by Connie Oswald Stofko
I recently got this question from a reader:
Hi Connie! Over here on Maynard, I just saw a possum. Is this something new for Eggertsville?
Ellyn K. Demler
Since I also live in this part of Amherst, this question was especially interesting to me. A few weeks ago, I saw a deer across the street from my house–the first I had seen in my neighborhood in 30 years–and now we have opossums?
I called John Farfaglia, extension educator with Cornell Cooperative Extension in Niagara County to find out what’s up with opossums.
Opossums are common
“Opossums live in a lot of different places, from rural to suburban and urban,” Farfaglia said. “They adapt quite well to being around people.”
Even if you have never seen one, they may be in your neighborhood, too.
“They’re mostly nocturnal, so people don’t tend to see them,” he explained.
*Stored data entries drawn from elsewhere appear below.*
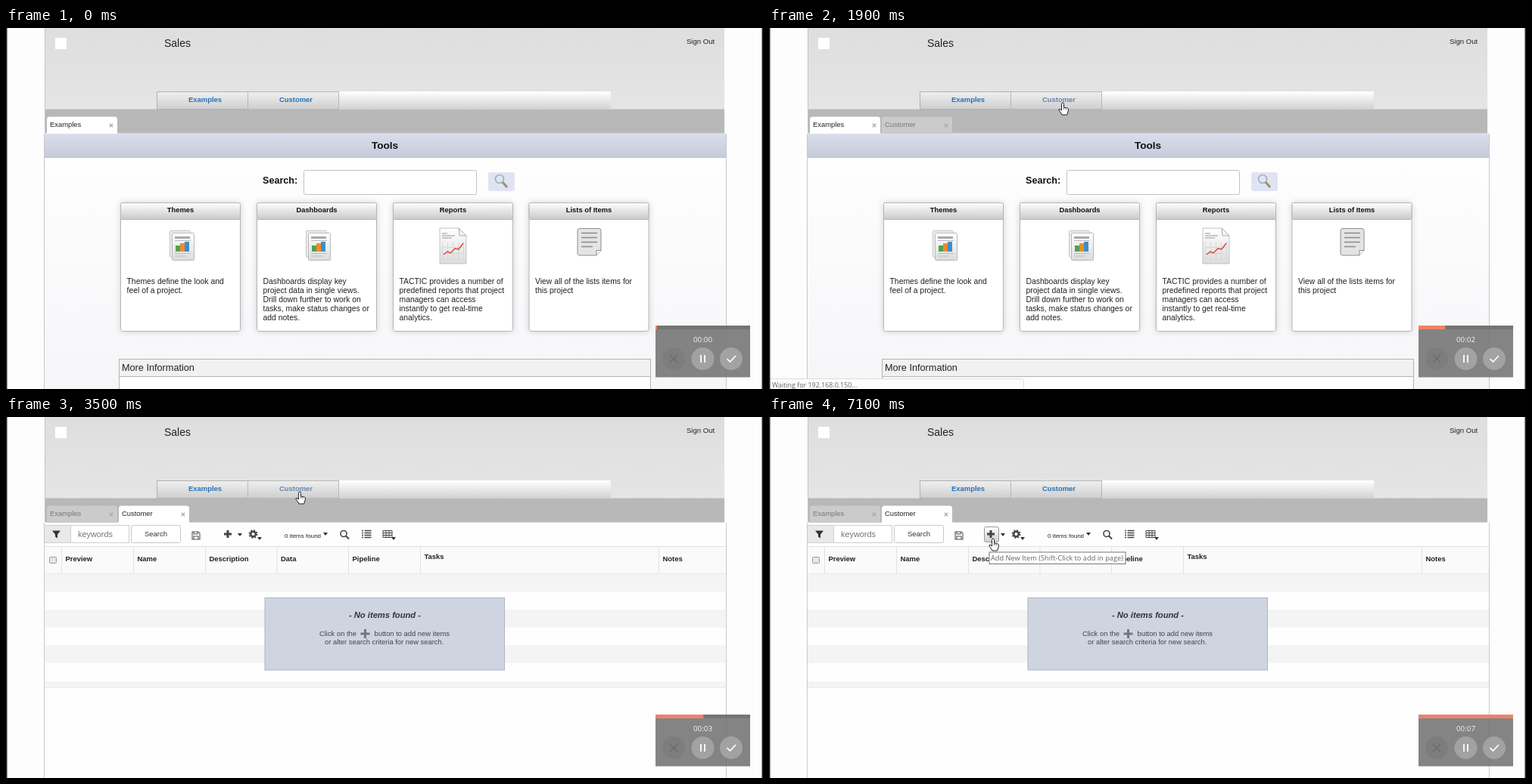
Write an HTML page that moves like this. It is 1000 px wide and 478 px high and loops after 7200 ms.

```html
<!DOCTYPE html>
<html lang="en">
<head>
<meta charset="utf-8">
<title>Sales tools</title>
<style>
html, body { margin: 0; width: 100%; height: 100%; overflow: hidden; background: #fdfdfd }
svg { display: block; width: 100vw; height: 100vh }
text { font-family: "Liberation Sans", Arial, sans-serif; white-space: pre }
.ui { font-family: "Open Sans", "Noto Sans", sans-serif }
.b { font-weight: bold }
.i { font-style: italic }
.m { text-anchor: middle }
</style>
</head>
<body>
<svg id="stage" viewBox="0 0 1000 478" preserveAspectRatio="none"></svg>
<script>
const LOOP = 7200, STEP = 100;

const rect = (x, y, w, h, fill, more = '') =>
  `<rect x="${x}" y="${y}" width="${w}" height="${h}" fill="${fill}" ${more}/>`;
const box = (x, y, w, h, fill, stroke, r = 0, more = '') =>
  rect(x + .5, y + .5, w - 1, h - 1, fill, `stroke="${stroke}" rx="${r}" ${more}`);
const text = (x, y, size, str, cls = '', fill = '#222', more = '') =>
  `<text x="${x}" y="${y}" font-size="${size}" class="${cls}" fill="${fill}" ${more}>${str}</text>`;
const path = (d, stroke, width = 1, fill = 'none') =>
  `<path d="${d}" stroke="${stroke}" stroke-width="${width}" fill="${fill}"/>`;
const circle = (x, y, r, fill, more = '') =>
  `<circle cx="${x}" cy="${y}" r="${r}" fill="${fill}" ${more}/>`;
const group = (id, body, more = '') => `<g id="${id}" ${more}>${body}</g>`;
const grad = (id, a, b) => `<linearGradient id="${id}" x2="0" y2="1">
  <stop stop-color="${a}"/><stop offset="1" stop-color="${b}"/></linearGradient>`;
const cross = (x, y, r, color, w = 1.3) =>
  path(`M${x - r} ${y - r}l${2 * r} ${2 * r}m0 ${-2 * r}l${-2 * r} ${2 * r}`, color, w);
const plus = (x, y, r, color) => path(`M${x - r} ${y}h${2 * r}M${x} ${y - r}v${2 * r}`, color, 3);
const caret = (x, y) => path(`M${x - 3} ${y}h6l-3 4z`, 'none', 0, '#333');

const defs = `<defs>
  ${grad('head', '#dedede', '#e5e5e5')}${grad('tab', '#f0f0f0', '#cecece')}
  ${grad('nav', '#ffffff', '#d2d2d2')}${grad('bar', '#d9deea', '#c6cbdb')}
  ${grad('page', '#ffffff', '#f6f5f8')}${grad('title', '#ffffff', '#c9c9c9')}
  ${grad('btn', '#ffffff', '#cfcfcf')}${grad('sheet', '#ffffff', '#dcdcdc')}
  <filter id="soft" x="-10%" y="-10%" width="120%" height="120%">
    <feDropShadow dx="0" dy="0" stdDeviation="4" flood-opacity=".16"/></filter>
</defs>`;

const header =
  rect(52, 0, 897, 108, 'url(#head)') + rect(52, 107.5, 897, 32, '#b8b8b8') +
  group('wide', rect(948, 0, 2.5, 108, '#e2e2e2') + rect(948, 107.5, 2.5, 32, '#b8b8b8')) +
  rect(51, 0, 1, 139, '#c4c4c4') +
  rect(65, 13, 15, 15, '#ffffff') +
  text(209, 24.5, 14, 'Sales') +
  group('signOut', text(899, 20.5, 9.55, 'Sign Out')) +
  group('nav',
    rect(439, 84, 360, 23.5, 'url(#nav)') +
    box(199, 84, 121, 24, 'url(#tab)', '#b0b0b0') + box(319, 84, 121, 24, 'url(#tab)', '#b8b8b8') +
    text(263, 98, 9.45, 'Examples', 'b m', '#2672b8') +
    text(383, 98, 9.45, 'Customer', 'b m', '#2672b8', 'id="link"'));

const pageTab = (id, x, label) => group(id,
  path(`M${x} 140V121q0-3.500 3.500-3.500h86q3.500 0 3.500 3.500V140z`, 'none', 0, '#fff') +
  text(x + 4, 131, 9.4, label) + cross(x + 85, 129, 2.2, '#aaa'));

const bars = (x, y) =>
  rect(x, y + 5, 6, 8, '#4fa34a') + rect(x + 6, y + 2, 6, 11, '#ef8a31') + rect(x + 12, y, 6, 13, '#3f8fc4');

const dashIcon = x =>
  box(x - 15, 268, 28, 36, '#eee', '#c4c4c4', 1) +
  box(x - 12, 271, 30, 37, 'url(#sheet)', '#b8b8b8', 1) +
  rect(x - 8, 276, 20, 3, '#aaa') + path(`M${x - 8} 281.500h21M${x - 8} 298.500h21M${x - 8} 302h15`, '#bbb') +
  bars(x - 7, 283);

const reportIcon =
  path('M573 265h25l10 10v37h-35z', '#c2c2c2', 1, 'url(#sheet)') +
  path('M598 265l1 10h9z', '#aaa', 1, '#f4f4f4') + path('M576 272h7M576 275h17M576 278h13', '#999', 1) +
  path('M576.500 283v23h28M583.500 283v23M590.500 283v23M597.500 283v23M604.500 283v23M576 290.500h28M576 298.500h28', '#d2d2d2', .7) +
  path('M578 300l5-4 4 2 6-6 5 1 6-8', '#d9403c', 1.4);

const listIcon =
  path('M758 265.500h25q3 0 3 3v26l-6 6.500h-22q-3 0-3-3v-29.500q0-3 3-3z', '#8c8c8c', 1, '#e4e4e4') +
  path('M786 294.500h-6v6.500', '#8c8c8c', 1, '#fff') +
  path('M760 271.500h21M760 277.500h21M760 283.500h21M760 289.500h15', '#8a8a8a', 1.5);

const card = (x, label, icon, lines, id) =>
  box(x, 231, 159, 171, '#fff', '#b5b5b5', 3, `filter="url(#soft)" ${id ? `id="${id}"` : ''}`) +
  box(x, 231, 159, 23, 'url(#title)', '#b5b5b5', 2) +
  text(x + 79.5, 244.3, 9.4, label, 'b m', '#111') + icon +
  lines.map((s, i) => text(x + 8.5, 338.5 + 12.1 * i, 10.4, s)).join('');

const tools = group('tools',
  rect(50, 140, 901, 338, 'url(#page)') + rect(50, 140, 901, 31, 'url(#bar)') +
  path('M50 171.500h901', '#c0c4d0') + path('M50.500 140v338M951.500 140v338', '#c8c8cc') +
  text(500.5, 160, 13.6, 'Tools', 'b m', '#111') +
  text(339, 205.500, 12.6, 'Search:', 'b', '#111') +
  box(393, 188, 229, 33, '#fff', '#c2c2c6', 2) +
  rect(637, 191, 35, 25, '#e0e4f2', 'rx="3"') +
  path('M656 204l6 7', '#a08b78', 3) + circle(652, 200, 5.500, '#d8e8f5', 'stroke="#a3abb8" stroke-width="1.500"') +
  card(151, 'Themes', dashIcon(231), ['Themes define the look and', 'feel of a project.']) +
  card(331, 'Dashboards', dashIcon(411), ['Dashboards display key', 'project data in single views.',
    'Drill down further to work on', 'tasks, make status changes or', 'add notes.']) +
  card(511, 'Reports', reportIcon, ['TACTIC provides a number of', 'predefined reports that project',
    'managers can access', 'instantly to get real-time', 'analytics.']) +
  card(690.5, 'Lists of Items', listIcon, ['View all of the lists items for', 'this project'], 'listCard') +
  box(149, 438, 703, 60, '#fdfdfd', '#b5b5b5') + box(149, 438, 703, 24, '#f1f1f1', '#b5b5b5') +
  text(153, 454, 12.7, 'More Information'));

const dots = Array.from({length: 8}, (_, i) => {
  const a = i * Math.PI / 4;
  return circle(3 * Math.cos(a), 3 * Math.sin(a), .7, '#555', `opacity="${i / 8}"`);
}).join('');

const loading = group('loading',
  box(49.5, 139, 904, 360, '#fefefe', '#bdbdbd', 3) +
  box(441, 140, 136, 21.5, '#efefef', '#9a9a9a') +
  group('spin', dots) + text(493, 153.5, 9.6, 'Loading ...', 'b', '#222'));

const columns = [['Preview', 73], ['Name', 168], ['Description', 263], ['Data', 357.5], ['Pipeline', 452], ['Tasks', 547], ['Notes', 862]];

const toolbar =
  box(50, 143, 36, 24, '#e9e9e9', '#d0d0d0') + path('M61 150.500h11l-4 5v5l-3-2v-3z', 'none', 0, '#333') +
  box(85, 143, 78, 24, '#fff', '#d0d0d0') + text(95, 158.500, 10.9, 'keywords', '', '#777') +
  box(165, 143, 66, 24, '#fff', '#c8c8c8', 2) + text(198, 157.8, 9.5, 'Search', 'm', '#333') +
  path('M246 152h8l2 2v8h-10zM248 152v3h5v-3M248 162v-4h6v4', '#555', 1.1) +
  group('addHover', box(284, 145, 20, 21, 'url(#btn)', '#999', 2)) +
  plus(293, 155, 5, '#444') + caret(309, 154) +
  circle(326.500, 155, 3.3, 'none', 'stroke="#444" stroke-width="2.400"') +
  circle(326.500, 155, 5, 'none', 'stroke="#444" stroke-width="1.800" stroke-dasharray="2 1.930"') + caret(335, 159) +
  text(368, 159.500, 8, '0 items found', '', '#222') + caret(422, 153) +
  circle(446, 154.500, 4, 'none', 'stroke="#444" stroke-width="1.600"') + path('M449 157.500l4 4', '#444', 2) +
  path('M470 150.500h2m1.500 0h9M470 153.500h2m1.500 0h9M470 156.500h2m1.500 0h9M470 159.500h2m1.500 0h9', '#444', 1.6) +
  path('M498 150.500h12v9h-12zM498 153.500h12M498 156.500h12M502 150v9M506 150v9', '#444', 1) + caret(512, 159);

const table = group('table',
  rect(50, 140, 901, 338, '#fefefe') + toolbar +
  rect(50, 171, 901, 37, '#fafafa') + path('M50 171.500h901M50 207.500h901', '#e2e2e2') +
  [207.5, 255, 302, 350].map((y, i) => rect(50, y, 901, i < 3 ? 23.700 : 8, '#f4f4f4')).join('') +
  path('M50 358h901', '#e4e4e4') +
  columns.map(([s, x]) => path(`M${x + .5} 171v37`, '#e2e2e2') +
    text(x + 5.500, s === 'Tasks' ? 187.500 : 191, 9.45, s, 'b', '#222')).join('') +
  box(57, 185, 10, 9, '#e6e6e6', '#999', 1) +
  path('M50.500 140v338M951.500 140v338', '#cacaca') +
  box(341.5, 239, 317.5, 96.5, '#cfd4e1', '#aeb3c2') +
  text(500.500, 266, 11.2, '- No items found -', 'b i m', '#333') +
  text(414, 290, 9.4, 'Click on the', '', '#444') + plus(474.500, 287, 6, '#777') +
  text(486.500, 290, 9.4, 'button to add new items', '', '#444') +
  text(421, 300.500, 9.4, 'or alter search criteria for new search.', '', '#444'));

const status = group('status', box(-1, 464, 338, 16, '#fcfcfc', '#dedede', 2) +
  text(4, 476, 8.9, 'Waiting for 192.168.0.150...', 'ui', '#666'));

const tooltip = group('tooltip', box(290.5, 178.5, 181, 16.5, '#fff', '#777') +
  text(293, 190.3, 9.25, 'Add New Item (Shift-Click to add in page)', 'ui', '#666'));

const recorder = rect(858, 394, 125, 68.5, '#737373', 'opacity=".88"') +
  rect(858, 394, 125, 5, '#747474') + rect(858, 394, 0, 5, '#ee8266', 'id="progress"') +
  text(920.5, 415.5, 9.8, '00:00', 'ui m', '#f4f4f4', 'id="clock"') +
  circle(882, 438, 15, '#7d7d7d') + cross(882, 438, 5, '#696969', 1.3) +
  circle(920.5, 438, 15, '#a2a2a2') + path('M918 433v10M923 433v10', '#fff', 1.8) +
  circle(958, 438, 15, '#a2a2a2') + path('M952.500 438l4 4 7.500-8', '#fff', 1.7);

const hand = group('hand', path(
  'M-1.500 10V1.500q0-1.500 1.500-1.500t1.500 1.500V6l4 .7q2 .5 2 2.300l-.8 4-1.200 3h-6.500l-1-2-3-4q-.5-1.500 1-1.800z',
  '#222', 1, '#fff') + path('M1.500 6v3M4 6.500v3', '#444', .8));
const arrow = group('arrow', path('M0 0v12l3-2.600 2 4.600 2-.9-2-4.400h4z', '#222', 1, '#fff'));

const stage = document.getElementById('stage');
stage.innerHTML = defs + rect(0, 0, 1000, 478, '#fdfdfd') + header +
  pageTab('tabA', 54, 'Examples') + pageTab('tabB', 149, 'Customer') +
  tools + loading + table + status + recorder + tooltip + hand + arrow +
  rect(0, 0, 1.5, 478, '#222') + rect(998.5, 0, 1.5, 478, '#222');

const el = Object.fromEntries([...stage.querySelectorAll('[id]')].map(e => [e.id, e]));
const show = (id, on) => el[id].style.display = on ? '' : 'none';
const move = (id, x, y) => el[id].setAttribute('transform', `translate(${x} ${y})`);

// time, x, y of the pointer tip
const route = [[200, 915, 422], [400, 790, 315], [600, 709, 268], [900, 396, 104], [1200, 388, 99],
  [4200, 388, 99], [4700, 297, 162], [5000, 297, 162], [5200, 296, 161], [LOOP, 296, 161]];
const ticks = [1000, 1800, 3000, 4000, 5000, 6000, 7000];

function pointer(t) {
  const i = Math.max(1, route.findIndex(p => p[0] >= t));
  const [a, b] = [route[i - 1], route[i]];
  const k = Math.max(0, (t - a[0]) / (b[0] - a[0]));
  return [a[1] + (b[1] - a[1]) * k, a[2] + (b[2] - a[2]) * k];
}

function setTab(id, on) {
  const [shape, label] = el[id].children;
  shape.setAttribute('fill', on ? '#fff' : '#cbcbcb');
  label.setAttribute('fill', on ? '#222' : '#777');
}

function draw(t) {
  const busy = t >= 2300 && t < 3100;
  show('tools', t < 2300);
  show('loading', busy);
  show('table', t >= 3100);
  show('wide', busy);
  show('tabB', t >= 1800);
  show('status', t >= 1800 && t < 2300);
  show('tooltip', t >= 5500);
  show('addHover', t >= 4600);
  move('nav', busy ? 1 : 0, 0);
  move('signOut', busy ? 2 : 0, 0);
  setTab('tabA', t < 2300);
  setTab('tabB', t >= 2300);
  el.spin.setAttribute('transform', `translate(480 150.500) rotate(${t * .45 + 90})`);

  const [x, y] = pointer(t);
  const onCard = t < 2300 && x > 690 && x < 850 && y > 231 && y < 402;
  const onLink = x > 319 && x < 439 && y > 84 && y < 108;
  const onAdd = t >= 4600;
  const isHand = onCard || onLink || onAdd;
  show('hand', t >= 200 && isHand);
  show('arrow', t >= 200 && !isHand);
  move('hand', x, y);
  move('arrow', x, y);
  el.listCard.setAttribute('fill', onCard ? '#e9e9e9' : '#fff');
  el.link.setAttribute('fill', onLink ? '#6886ad' : t > 4200 && t < 5300 ? '#70a2d8' : '#2672b8');

  el.progress.setAttribute('width', Math.min(125, 2 + t * .0175));
  el.clock.textContent = '00:0' + ticks.filter(s => t >= s).length;
}

const start = performance.now();
function frame(now) {
  const t = Math.max(0, now - start) % LOOP;
  draw(Math.floor(t / STEP) * STEP);
  requestAnimationFrame(frame);
}
draw(0);
requestAnimationFrame(frame);
</script>
</body>
</html>
```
Farfaglia saw one in his Niagara County yard. It was several years ago, at 1 or 2 in the morning. He couldn’t quite remember, but he may have let his dogs out. Then he saw a opossum climbing on his deck.
“I haven’t seen once since,” he said.
People do call him about sightings of dead opossums at the side of the road that have been killed by cars.
“They’re probably more common than people think,” Farfaglia said.
Another reason you may not see opossums is that they are fairly nomadic, according to this document on the site of the New York State Department of Environmental Conservation.
“They may stay in one location for several days if the weather is bad,” Farfaglia said. “Typically, they move through an area in search of food and to find a location for cover. That’s probably why you won’t see them often. It’s unlikely that you will encounter them.”
Opossums aren’t destructive; may be helpful
The opossum’s diet consists of insects, grubs and toads, Farfaglia said. They are also opportunistic animals, so they might eat some ripe fruit or vegetable they find on the ground.
They don’t chew bark like rabbits or mice do. That’s another reason that people don’t notice opossums– they don’t leave damage in their wake.
One reader noted that opossums can actually be good for your garden because they eat ticks, and ticks can transmit diseases to humans.
Opossums are good at grooming themselves and kill “more than 95 percent of the ticks that try to feed on them,” according to Rick Ostfeld, author of a book on Lyme disease ecology and a senior scientist at the Cary Institute of Ecosystem Studies. “So these opossums are walking around the forest floor, hoovering up ticks right and left, killing over 90 percent of these things, and so they are really protecting our health.”
Opossums shouldn’t be a nuisance, but if they are…
Opossums don’t damage our plants, they don’t stick around long and they can eat a lot of ticks as they go. They really shouldn’t be a nuisance.
Here’s the definition of a nuisance animal from the New York State Department of Environmental Conservation (DEC): A wild animal that may cause property damage, is perceived as a threat to human health or safety, or is persistent and perceived as an annoyance. Examples include a skunk or fox living under the porch or shed. If an animal is not causing any concern, for example, it is simply passing by, is observed only once or twice and does not cause any harm, then it should not be considered a nuisance.
If a opossum is bothering you, Fargaglia suggests that you make sure you don’t not leave food outside that is easily accessible to the animals. Don’t leave dishes of pet food outside. Don’t have birdseed around. Wait until morning to put your garbage out to the curb. If you’re not attracting the opossum with food, it will move along.
Trapping probably isn’t necessary, Farfaglia said.
Trapping can be done only if the opossum is a nuisance (see the definition at the top of this section). You personally aren’t allowed to trap and move the animal off your property, according to the DEC. If you need a wild animal removed from your property, contact a Nuisance Wildlife Control Operator.
Fun facts about opossums
Opossums are North America’s only marsupial, Farfaglia said. They are more closely related to kangaroos and koalas than to animals you find in your neighborhood.
Opossum is always spelled with an “o” at the beginning, but is that “o” pronounced? In Western New York, I’ve never heard the initial “o” pronounced. When I look on the Internet, some sites that I would trust say the “o” isn’t pronounced, but other sites that I would trust say it is pronounced. I give up. Say it however you like.